Ranger Elementary/Middle School’s fifth grade class was quietly gathered in Shannon Holliday’s classroom eating lunch and watching the inauguration from USA Today’s live feed on the Smart Board. Suddenly, during Senate Minority Leader Chuck Schumer’s speech, the class erupted with excitement as one student, Blake Dotson, pointed at the screen.
The camera briefly showed the crowd, and Dotson clearly saw a woman with her hair in a bun and wearing a familiar jacket. It had to be their teacher, Holliday. She was attending the inauguration of President Donald Trump with her family – husband Louis and sons Seth and Christian – and had tickets in the north standing section.
“It’s pretty cool because I’d like to see it (in person),” Dotson said. “Even if I didn’t like the the President, I’d still go. I’d just think it’s pretty cool to see that.”
It was Holliday’s first time attending a Presidential Inauguration, but not her first time visiting the nation’s capital. Rep. Trent Kelly (R-Miss.) invited the Hollidays to the ceremony. Her husband, Louis, worked with Kelly in Mississippi when Kelly was district attorney.
“We had a wonderful day,” Holliday said from D.C. “Everyone around us was nice and respectful. People were very inspired and hopeful.”
The family saw a few groups of protestors, including some blocking their entrance gate for the ceremony, but they had no negative encounters and felt very safe.
She said she thought Trump’s inaugural address was positive and uplifting.
“President Trump’s speech was inspiring and positively accepted by all around us. It honestly felt like a breath of fresh air - everyone was optimistic about the future,” she said. “He made me believe in America again.”
As the class listened to Trump make his inaugural address, a few, like Leonard Delay and Dominck Rummler, whispered to each other about what Trump had said as the president paused for applause. Neither boy wanted Trump to be elected president.
“I think he did okay,” Delay said after Trump completed his speech. “I just want to see if he makes it come true.”
“Actions speak louder than words,” Rummler said.
The class had been studying the inauguration process in class before Holliday traveled to D.C., and everything seemed to go as expected. There was one person some were surprised to see in attendance, though – Hillary Clinton. Some students thought she wouldn’t attend because she and Trump didn’t seem to like each other.
“Hillary probably respects the country, so that’s why she went,” Charles Dickerson said. “She went not for the president, but for America.”
Some students were also impressed with the amount of people who were there watching the inauguration ceremony.
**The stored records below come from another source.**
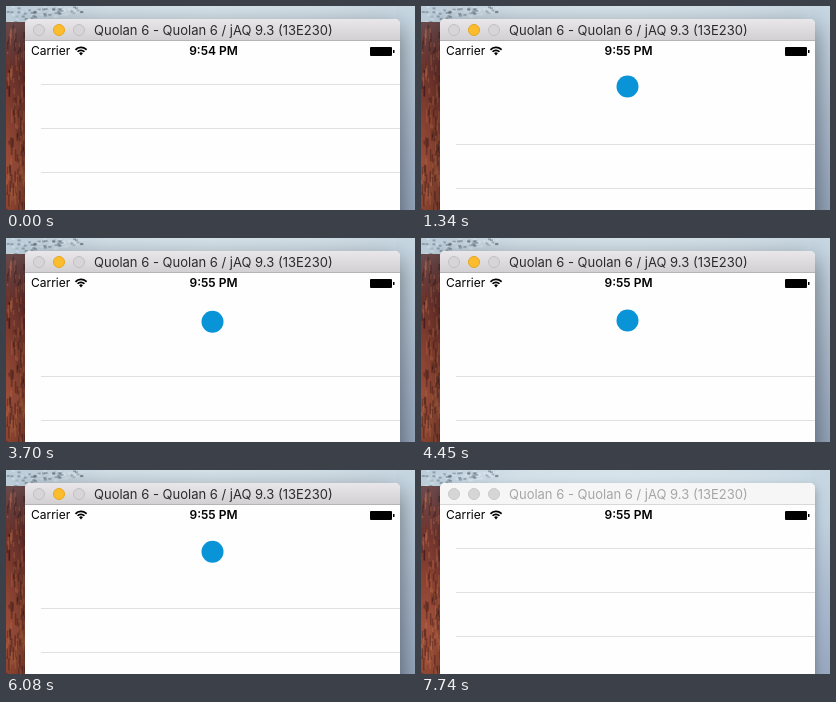
An HTML page with a canvas that plays this animation: 409x204 px, repeating every 7840 ms.

```html
<!DOCTYPE html>
<html lang="en">
<head>
<meta charset="utf-8">
<title>Pull to refresh</title>
<style>
html, body { margin: 0; width: 100%; height: 100%; overflow: hidden; }
canvas { display: block; width: 409px; height: 204px; }
</style>
</head>
<body>
<canvas id="stage"></canvas>
<script>
const W = 409, H = 204, LOOP = 7840, STEP = 148.2, BLUR_AT = 7740;
const WIN = { left: 19, right: 394, top: 13, bar: 35 };
const TITLE = 'Quolan 6 - Quolan 6 / jAQ 9.3 (13E230)';
const canvas = document.getElementById('stage');
const ctx = canvas.getContext('2d');
const ratio = window.devicePixelRatio || 1;
canvas.width = W * ratio;
canvas.height = H * ratio;
ctx.scale(ratio, ratio);

// Eased progress from a to b
function ease(t, a, b) {
  const p = Math.min(1, Math.max(0, (t - a) / (b - a)));
  return p * p * (3 - 2 * p);
}

function seededRandom(seed) {
  return () => (seed = seed * 16807 % 2147483647) / 2147483647;
}

function gradient(x1, y1, x2, y2, colours) {
  const g = ctx.createLinearGradient(x1, y1, x2, y2);
  colours.forEach((c, i) => g.addColorStop(i / (colours.length - 1), c));
  return g;
}

function rect(x, y, w, h, fill) {
  ctx.fillStyle = fill;
  ctx.fillRect(x, y, w, h);
}

function disc(x, y, r, fill, stroke) {
  ctx.beginPath();
  ctx.arc(x, y, r, 0, Math.PI * 2);
  ctx.fillStyle = fill;
  ctx.fill();
  if (!stroke) return;
  ctx.lineWidth = 1;
  ctx.strokeStyle = stroke;
  ctx.stroke();
}

function text(str, x, y, font, fill, align = 'left') {
  ctx.font = font + ' Inter, sans-serif';
  ctx.textAlign = align;
  ctx.fillStyle = fill;
  ctx.fillText(str, x, y);
}

function drawDesktop() {
  rect(0, 0, W, H, gradient(0, 0, W, 0, ['#bccdda', '#d3e0e8', '#d6e3ea', '#d3e0e8', '#c8d8e3']));
  rect(WIN.right - 4, 0, 19, H, gradient(0, 0, 0, H, ['#c8d8e3', '#bfd0de', '#b0c0d2', '#a3b3c9', '#97a8be']));
  const random = seededRandom(7);
  // Snowy trees along the top left
  for (let i = 0; i < 90; i++) {
    const x = random() * 75;
    rect(x, random() * (20 - x / 5), 3, 2, i % 2 ? 'rgba(70,88,105,.4)' : 'rgba(225,235,242,.4)');
  }
  // Streaked rock face
  rect(0, 16, 22, H - 16, gradient(0, 16, 0, H, ['#6b4a4c', '#70352f', '#8c4232', '#a0503a', '#8f4632']));
  for (let i = 0; i < 150; i++) {
    rect(random() * 21, 18 + random() * 186, 1.5, 4 + random() * 10,
      i % 2 ? 'rgba(45,16,20,.38)' : 'rgba(215,125,85,.3)');
  }
}

function drawWindow(active) {
  const width = WIN.right - WIN.left;
  ctx.save();
  ctx.shadowColor = active ? 'rgba(0,0,0,.5)' : 'rgba(0,0,0,.3)';
  ctx.shadowBlur = (active ? 26 : 10) * ratio;
  ctx.shadowOffsetY = (active ? 9 : 4) * ratio;
  ctx.beginPath();
  ctx.roundRect(WIN.left, WIN.top, width, 260, 5);
  ctx.fillStyle = '#fefefe';
  ctx.fill();
  ctx.restore();

  ctx.save();
  ctx.beginPath();
  ctx.roundRect(WIN.left, WIN.top, width, WIN.bar - WIN.top, [5, 5, 0, 0]);
  ctx.clip();
  rect(WIN.left, WIN.top, width, 22, active ? gradient(0, 13, 0, 35, ['#e9e7e9', '#d1cfd1']) : '#f6f6f6');
  rect(WIN.left, WIN.bar - 1, width, 1, active ? '#b5b3b5' : '#d8d8d8');
  ctx.restore();

  const idle = active ? ['#d7d5d7', '#c2c0c2'] : ['#d6d6d6', '#cbcbcb'];
  [33, 53, 73].forEach((x, i) => {
    const [fill, stroke] = active && i === 1 ? ['#fdbc2e', '#e6a623'] : idle;
    disc(x, 24, 5.5, fill, stroke);
  });
  text(TITLE, 88, 29, '13px', active ? '#2c2b2c' : '#a6a6a6');
}

function drawStatus(clock) {
  text('Carrier', 25, 49, '12px', '#000');
  text(clock, 207.5, 49, '600 12px', '#000', 'center');
  ctx.strokeStyle = '#000';
  ctx.lineWidth = 1.7;
  [7.6, 4.7].forEach(r => {
    ctx.beginPath();
    ctx.arc(75, 49, r, -Math.PI * .76, -Math.PI * .24);
    ctx.stroke();
  });
  ctx.beginPath();
  ctx.moveTo(75, 49.5);
  ctx.arc(75, 49, 2.6, -Math.PI * .76, -Math.PI * .24);
  ctx.fillStyle = '#000';
  ctx.fill();
  ctx.beginPath();
  ctx.roundRect(364, 41, 22, 9, 1);
  ctx.fill();
  rect(387, 44, 1.5, 3, '#000');
}

function drawTable(t) {
  const pull = 78 * ease(t, 60, 840) - 18 * ease(t, 860, 1180) - 60 * ease(t, 6635, 6935);
  const offset = Math.round(pull);
  // The bouncing badge is uncovered as the rows slide down
  ctx.save();
  ctx.beginPath();
  ctx.rect(WIN.left, WIN.bar, WIN.right - WIN.left, offset);
  ctx.clip();
  disc(206.5, 81 + 2.9 * Math.cos((t - 312) / 800 * Math.PI * 2), 11, '#0a94d8');
  ctx.restore();
  for (let y = 78 + offset; y < H; y += 44) rect(35, y, WIN.right - 35, 1, '#e0e0e2');
}

function draw(now) {
  const time = now % LOOP;
  const t = Math.floor(time / STEP) * STEP;
  ctx.clearRect(0, 0, W, H);
  drawDesktop();
  drawWindow(time < BLUR_AT);
  drawTable(t);
  drawStatus(t < 590 ? '9:54 PM' : '9:55 PM');
}

const start = performance.now();
function frame() {
  draw(performance.now() - start);
  requestAnimationFrame(frame);
}
frame();
</script>
</body>
</html>
```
The other fifth grade teacher, Greg Elliott, told the students that 900,000 people were expected to attend the ceremony.
When she returned to school this week, Holliday brought in mementos, like her inauguration program and Trump’s autograph.
Club shares love of quilting
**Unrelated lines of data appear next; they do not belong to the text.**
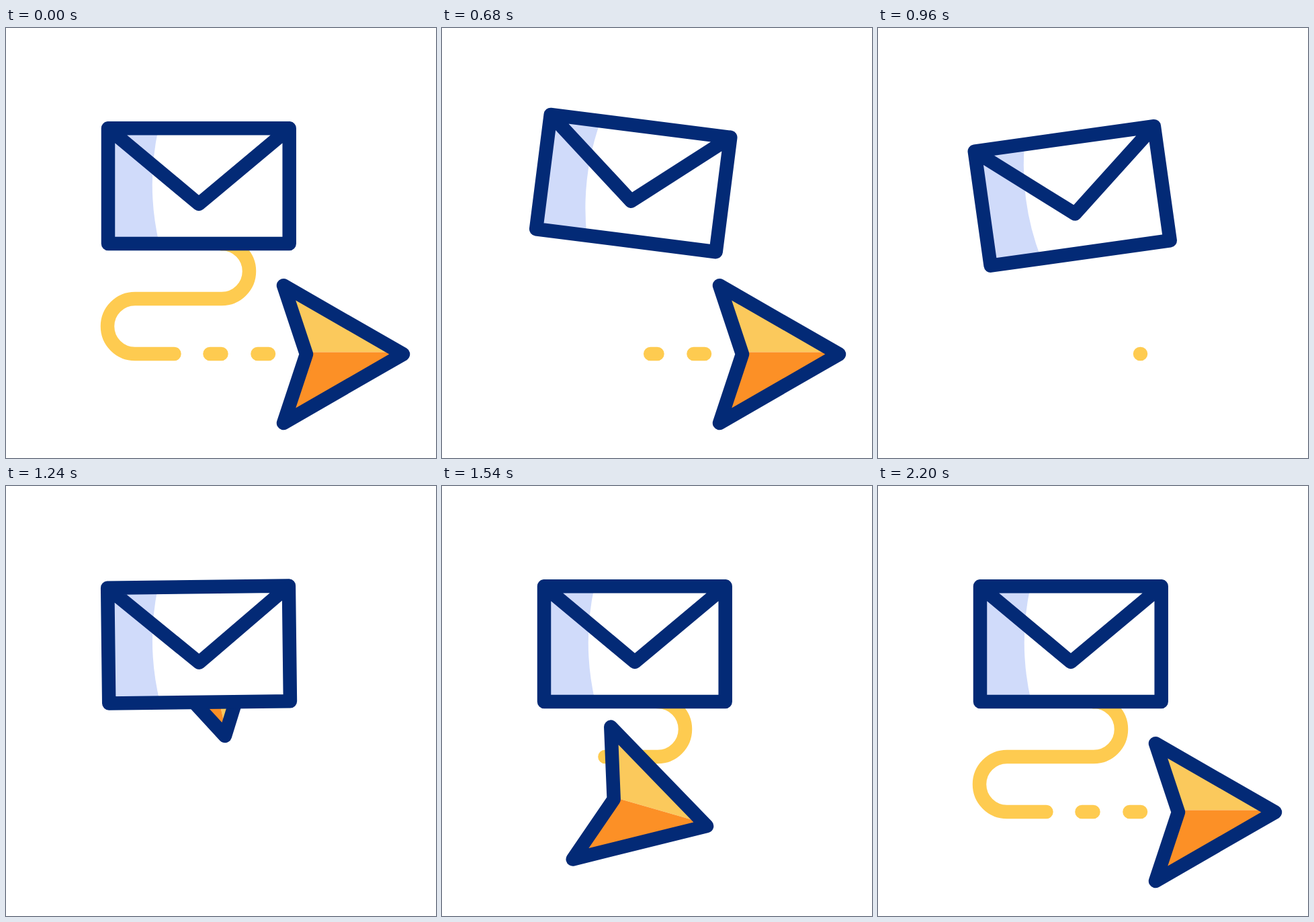
Animation, 640 px wide and 640 px high, one loop 2400 ms. Source, as an HTML page:

```html
<!DOCTYPE html>
<html lang="en">
<head>
<meta charset="utf-8">
<title>Message sent</title>
<style>
  html, body { margin: 0; width: 100%; height: 100%; overflow: hidden; background: #fff; }
  svg { display: block; width: 100vw; height: 100vh; }
  .trail { fill: none; stroke: #fecb50; stroke-width: 20.5; stroke-linecap: round; }
  .line { fill: none; stroke: #032a76; stroke-width: 20.5; stroke-linecap: round; stroke-linejoin: round; }
</style>
</head>
<body>
<svg viewBox="0 0 640 640">
  <g id="trail"></g>
  <g id="arrow">
    <path fill="#fbc95c" d="M-89 -102.3 L89 0 L86 -3 H-55 Z"/>
    <path fill="#fc9026" d="M-89 102.5 L89 0 L86 -3 H-55 Z"/>
    <path class="line" d="M-89 -102.3 L89 0 L-89 102.5 L-55 0 Z"/>
  </g>
  <g id="envelope">
    <path fill="#fff" d="M152 149.3 H421.7 V321 H152 Z"/>
    <path fill="#d0dbfa" d="M152 149.3 H227 Q208 235 228 321 H152 Z"/>
    <path class="line" d="M152 149.3 H421.7 V321 H152 Z L287 262 L421.7 149.3"/>
  </g>
</svg>
<script>
  const LOOP = 2400;
  const ARC = Math.PI * 41;
  const TURN = 2 * ARC + 129;            // arc length where the last straight begins
  const TRAIL_END = TURN + 199;
  const TRAIL_PATH = 'M321 321 A41 41 0 0 1 321 403 H192 A41 41 0 0 0 192 485 H391';
  const PIECES = [[0, TURN + 58], [TURN + 111, TURN + 128], [TURN + 182, TRAIL_END]];

  const arrow = document.getElementById('arrow');
  const envelope = document.getElementById('envelope');
  const trail = document.getElementById('trail');
  const dashes = PIECES.map(() => {
    const path = document.createElementNS('http://www.w3.org/2000/svg', 'path');
    path.setAttribute('class', 'trail');
    path.setAttribute('d', TRAIL_PATH);
    return trail.appendChild(path);
  });

  const progress = (t, from, to) => Math.min(1, Math.max(0, (t - from) / (to - from)));
  const smooth = (t, from, to) => {
    const u = progress(t, from, to);
    return u * u * (3 - 2 * u);
  };
  const mix = (a, b, u) => a + (b - a) * u;

  // Eased interpolation through [time, value] keys
  function track(t, keys) {
    let value = keys[0][1];
    for (let i = 1; i < keys.length; i++) {
      value += (keys[i][1] - keys[i - 1][1]) * smooth(t, keys[i - 1][0], keys[i][0]);
    }
    return value;
  }

  function drawTrail(t) {
    const erasing = t < 1100;
    const start = erasing ? TRAIL_END * (1 - Math.pow(1 - progress(t, 220, 1020), 2.3)) : 0;
    const end = erasing ? TRAIL_END : TRAIL_END * smooth(t, 1194, 2059);
    PIECES.forEach(([a, b], i) => {
      const from = Math.max(a, start);
      const length = Math.min(b, end) - from;
      dashes[i].style.display = length > 0 ? '' : 'none';
      if (length > 0) dashes[i].setAttribute('stroke-dasharray', `0 ${from} ${length} 9999`);
    });
  }

  function drawArrow(t) {
    let x, y, angle = 0;
    if (t < 1100) {
      const flight = Math.max(0, t - 680);
      x = 502 + 0.0036 * flight * flight;
      y = 485.5;
    } else {
      const glide = smooth(t, 1520, 2190);
      x = mix(306, 308, smooth(t, 1127, 1520)) + 194 * glide;
      y = mix(235, 481.5, smooth(t, 1127, 1520)) + 4 * glide;
      angle = mix(90, 0, smooth(t, 1098, 1704));
    }
    arrow.setAttribute('transform', `translate(${x} ${y}) rotate(${angle})`);
  }

  function drawEnvelope(t) {
    const angle = track(t, [[220, 0], [640, 8], [950, -8], [1305, 0]]);
    const rise = track(t, [[220, 0], [430, -21], [950, 15], [1290, 0]]);
    envelope.setAttribute('transform', `translate(0 ${rise}) rotate(${angle} 287 218)`);
  }

  function render(t) {
    drawTrail(t);
    drawArrow(t);
    drawEnvelope(t);
  }

  const began = performance.now();
  function tick() {
    render((performance.now() - began) % LOOP);
    requestAnimationFrame(tick);
  }
  tick();
</script>
</body>
</html>
```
When the Unaka Hearts and Hands Club scheduled a block of the month quilt to add to their activities this year, the ladies decided to see if 10-year-old Emily Taylor wanted to join them. Taylor is home schooled, and her mother, Christy, was once a member of the club.
On Jan. 12, she joined the ladies in making their first block for the block of the month activity.
“I thought it would be fun to make a quilt,” she said.
This quilting activity is for fun, Bonnie Oller, President of the Hearts and Hands Club, said, explaining they also make quilts on project days as part of their community service projects.
Taylor had sewn in the past, but had never tried quilting before. She said the biggest thing she learned was lining up the seams. She thinks more kids should learn how to quilt. “It’s fun, and it teaches you how to sew,” Taylor said.
Oller agreed. “Anyone can do it,” she said of quilting. “If you can do one block, you’re a quilter.”
Taylor nearly completed the block she was working on, and the ladies gave her fabric to practice with at home. She said she plans to continue attending the block of the month meetings to complete her quilt.
Oller said Taylor’s presence made them reminisce about their school experiences in home economics classes. It also made them think they could do more activities like this with the Brownie Girl Scout troop they help, Troop 2681, if the scouts choose to.
Samantha Sinclair is the Scouting Around columnist for the Cherokee Scout. You can reach her by email, firstname.lastname@example.org; fax, 837-5832; or by leaving a message at 837-5122.